The first I had heard of the so called “Newcastle model” was at Unison conference in June this year.
The basic idea is for local government workers (or their unions) to be enlisted in a process of “modernising” local government services. This may involve cuts (or cost savings), but those cuts would be one-off “reforms”. This process should help stop contracting-out/privatisation.
Unison’s promotion of this strategy is extremely worrying. At conference there was a long presentation from various people in the Newcastle branch, a presentation which preceded a motion but “talked out” any debate.
At first the Newcastle people’s account appeared quite hardline — they wanted “no privatisations” and “no compulsory redundancies”. But behind the headlines it was all very different.

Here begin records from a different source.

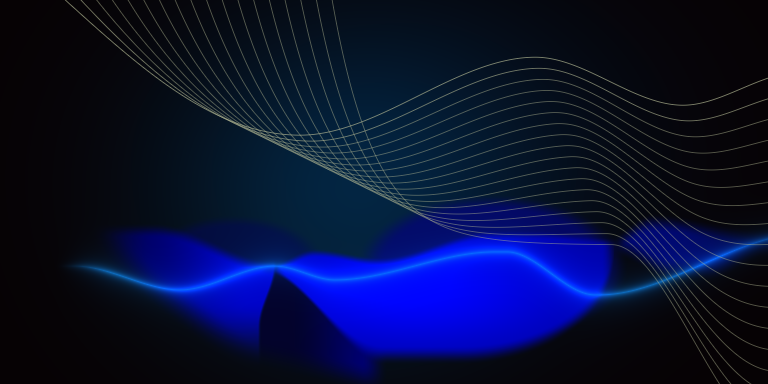
Reproduce this background procedurally as a WebGL 1 fragment shader.

```glsl
precision highp float;
// A dark backdrop with a teal glow, translucent blue silk sheets and a fan of fine lines.
// Sheets are soft regions between layered smoothstep waves; the fan blends
// two boundary curves that share one parameter, so its lines cross and bundle.
uniform vec2 u_resolution;

float ramp(float a, float b, float v) { return smoothstep(a, b, v); }

// Soft coverage of v above the edge value
float above(float v, float edge, float soft) {
  return smoothstep(-soft, soft, v - edge);
}

float ellipse(vec2 p, vec2 center, vec2 radius, float soft) {
  return above(1.0, length((p - center) / radius), soft);
}

float glow(vec2 p, vec2 center, vec2 radius) {
  vec2 q = (p - center) / radius;
  return exp(-dot(q, q));
}

// Height of the luminous thread crossing the silk
float threadHeight(float x) {
  return 0.307 - 0.062 * ramp(0.195, 0.469, x) + 0.062 * ramp(0.469, 0.716, x)
    - 0.036 * ramp(0.716, 0.872, x) + 0.073 * ramp(0.872, 1.289, x)
    - 0.112 * ramp(1.32, 1.55, x) + 0.16 * ramp(1.56, 2.1, x);
}

// Height of one fan line; t runs from the upper curve to the lower one
float fanHeight(float x, float t) {
  float s = (x - mix(0.17, 0.865, t)) / mix(1.83, 1.12, t);
  float upper = 0.352 * sin(1.5708 * min(s / 0.334, 1.0))
    - 0.203 * ramp(0.334, 0.669, s) + 0.125 * ramp(0.669, 0.879, s)
    - 0.086 * ramp(0.879, 1.045, s);
  float lower = 0.638 * (1.0 - exp(-10.0 * s)) + 0.495 * ramp(0.65, 1.03, s);
  return 1.0 - mix(upper, lower, t);
}

vec3 backdrop(vec2 p) {
  return vec3(0.025, 0.006, 0.012)
    + vec3(-0.005, 0.105, 0.17) * glow(p, vec2(0.9, 0.48), vec2(0.48, 0.42))
    + vec3(-0.01, 0.04, 0.09) * glow(p, vec2(1.1, 0.62), vec2(0.62, 0.45));
}

vec3 addSilk(vec3 color, vec2 p) {
  float x = p.x, y = p.y;

  // Dim domes behind
  color = mix(color, vec3(0.01, 0.03, 0.32), 0.6 * ellipse(p, vec2(0.61, 0.31), vec2(0.21, 0.115), 0.15));
  color = mix(color, vec3(0.01, 0.02, 0.45), 0.8 * ellipse(p, vec2(1.28, 0.3), vec2(0.32, 0.175), 0.12));

  // Right wing
  float wingTop = 0.36 + 0.06 * ramp(1.58, 1.7, x) - 0.04 * ramp(1.7, 1.98, x);
  float wingBottom = 0.36 - 0.06 * ramp(1.6, 1.75, x) + 0.06 * ramp(1.85, 2.0, x);
  float wing = above(wingTop, y, 0.025) * above(y, wingBottom, 0.03) * ramp(1.58, 1.63, x);
  color = mix(color, vec3(0.0, 0.03, 0.45), wing * (1.0 - 0.5 * ramp(1.7, 2.0, x)));

  // Left sheet, cut by the fold
  float fold = 0.677 + 0.04 * ramp(0.15, 0.31, y);
  float leftTop = 0.4 - 0.1 * ramp(0.4, 0.72, x);
  float left = above(leftTop, y, 0.02) * above(y, 0.36 - 0.78 * (x - 0.27), 0.06)
    * above(fold, x, 0.006) * ramp(0.23, 0.4, x) * ramp(0.03, 0.22, y);
  color = mix(color, mix(vec3(0.0, 0.0, 0.4), vec3(0.0, 0.01, 0.78), ramp(0.35, 0.66, x)), left);

  // Shadowed leaf inside the fold
  float round = clamp((x - 1.2) / 0.4, 0.0, 1.0);
  float bodyBottom = 0.3 - 0.225 * ramp(0.68, 1.0, x) + 0.28 * (1.0 - sqrt(1.0 - round * round));
  float leaf = above(x, fold, 0.006) * above(bodyBottom + 0.02, y, 0.02)
    * above(y, 0.08 - 0.24 * (x - 0.68), 0.04) * (1.0 - ramp(0.94, 1.01, x));
  color = mix(color, mix(vec3(0.01, 0.01, 0.17), vec3(0.0, 0.0, 0.45), ramp(0.75, 0.98, x)), leaf);

  // Bright body
  float bodyTop = 0.3 + 0.041 * ramp(0.7, 0.82, x) - 0.023 * ramp(0.82, 0.99, x)
    + 0.07 * ramp(0.99, 1.28, x) - 0.02 * ramp(1.4, 1.62, x);
  float body = above(bodyTop, y, 0.012) * above(y, bodyBottom, mix(0.008, 0.025, ramp(0.8, 1.0, x)))
    * ramp(0.69, 0.75, x) * (1.0 - ramp(1.565, 1.61, x));
  vec3 blue = mix(vec3(0.0, 0.01, 0.6), vec3(0.0, 0.01, 1.0), glow(p, vec2(1.08, 0.24), vec2(0.42, 0.16)));
  color = mix(color, blue, body);

  // Luminous thread with its halo
  float d = abs(y - threadHeight(x));
  float reach = ramp(0.14, 0.3, x) * (1.0 - 0.3 * ramp(1.85, 2.0, x));
  color += reach * (vec3(0.03, 0.3, 0.5) * exp(-130.0 * d) + vec3(0.0, 0.1, 0.2) * exp(-30.0 * d));
  return color;
}

vec3 addFan(vec3 color, vec2 p, float pixel) {
  for (int i = 0; i < 18; i++) {
    float t = float(i) / 17.0;
    float h = fanHeight(p.x, t);
    float slope = (fanHeight(p.x + 0.002, t) - h) / 0.002;
    float d = abs(p.y - h) / sqrt(1.0 + slope * slope);
    float line = clamp((0.0011 - d) / pixel + 0.5, 0.0, 1.0);
    color = mix(color, vec3(0.68, 0.7, 0.56), line * mix(0.75, 0.5, ramp(0.0, 0.15, t)));
  }
  return color;
}

void main() {
  vec2 p = gl_FragCoord.xy / u_resolution * vec2(2.0, 1.0);
  vec3 color = addSilk(backdrop(p), p);
  color = addFan(color, p, 1.0 / u_resolution.y);
  gl_FragColor = vec4(color, 1.0);
}
```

The branch had surveyed admin staff across the council identifying where they could make “efficiencies” for management. They result was the “deletion” of lots of (vacant) posts.
The union also identified re-gradings and negotiated with management to increase the voluntary redundancy packages. This resulted in many more people applying for voluntary redundancy than were given it.
Essentially the unions did management’s job for them.
It was clear that the Newcastle model was Unison leadership’s answer to the forthcoming cuts — look for savings and “efficencies”. The same language is being used by Council Chief Executives up and down the country.
This is a strategy born out of weakness and defeat. The line from the Unison leadership was very clear — we had to be “realistic”; job security not pay was the top of members’ concerns (probably true, but we’d like decent pay as well!); members had shown that they had no desire for strike action (due to the pay dispute being botched in summer 2008). Therefore this was the best option.
I think it is important to take stock of how appalling this is. A comrade from my branch who was at conference as a visitor, joined the presentation half way through. He thought it was a “comedy piece”, a satire about how unions shouldn’t behave. No such luck.
But the presentation was slick. Socialists and the left in Unison have to face the reality of where our union is. The leadership has no desire to fight and a lot of members have low confidence. We need to build that confidence. This strategy or model will not do that.
Sometimes it is necessary to settle for voluntary redundancies and deletion of vacant posts, but this should come only at the end of a struggle.
To suggest such solutions to management without any kind of fight is worse than a defeat.
Of course there is money spent in public services that could be spent in better ways — the wages of managers and board members, for example, are scandalous. If the union must focus on wasted money, these are the examples that should be used. The idea that administrative workers are “unnecessary” is at the heart of this strategy. It is an ignorant perception.
No thought here is given to the remaining staff’s workload and stress levels, which would definitely increase. In all likelihood Newcastle have only got the soft cuts out of the way and shown themselves to be weak for management.
We have been told that 15–20% of “efficiencies” (i.e. cuts) need to be identified in the public sector. We have some serious fights ahead and they cannot be avoided. The left in the public sector unions needs to organise — recruit new members, publicise ourselves and thin hard about strategies.
We need to make clear that we have a different answer to the crisis to our union “leadership”. It will be down to rank and file members to organise themselves that fight. Socialists have the key role of helping branch activists prepare for the battles to come.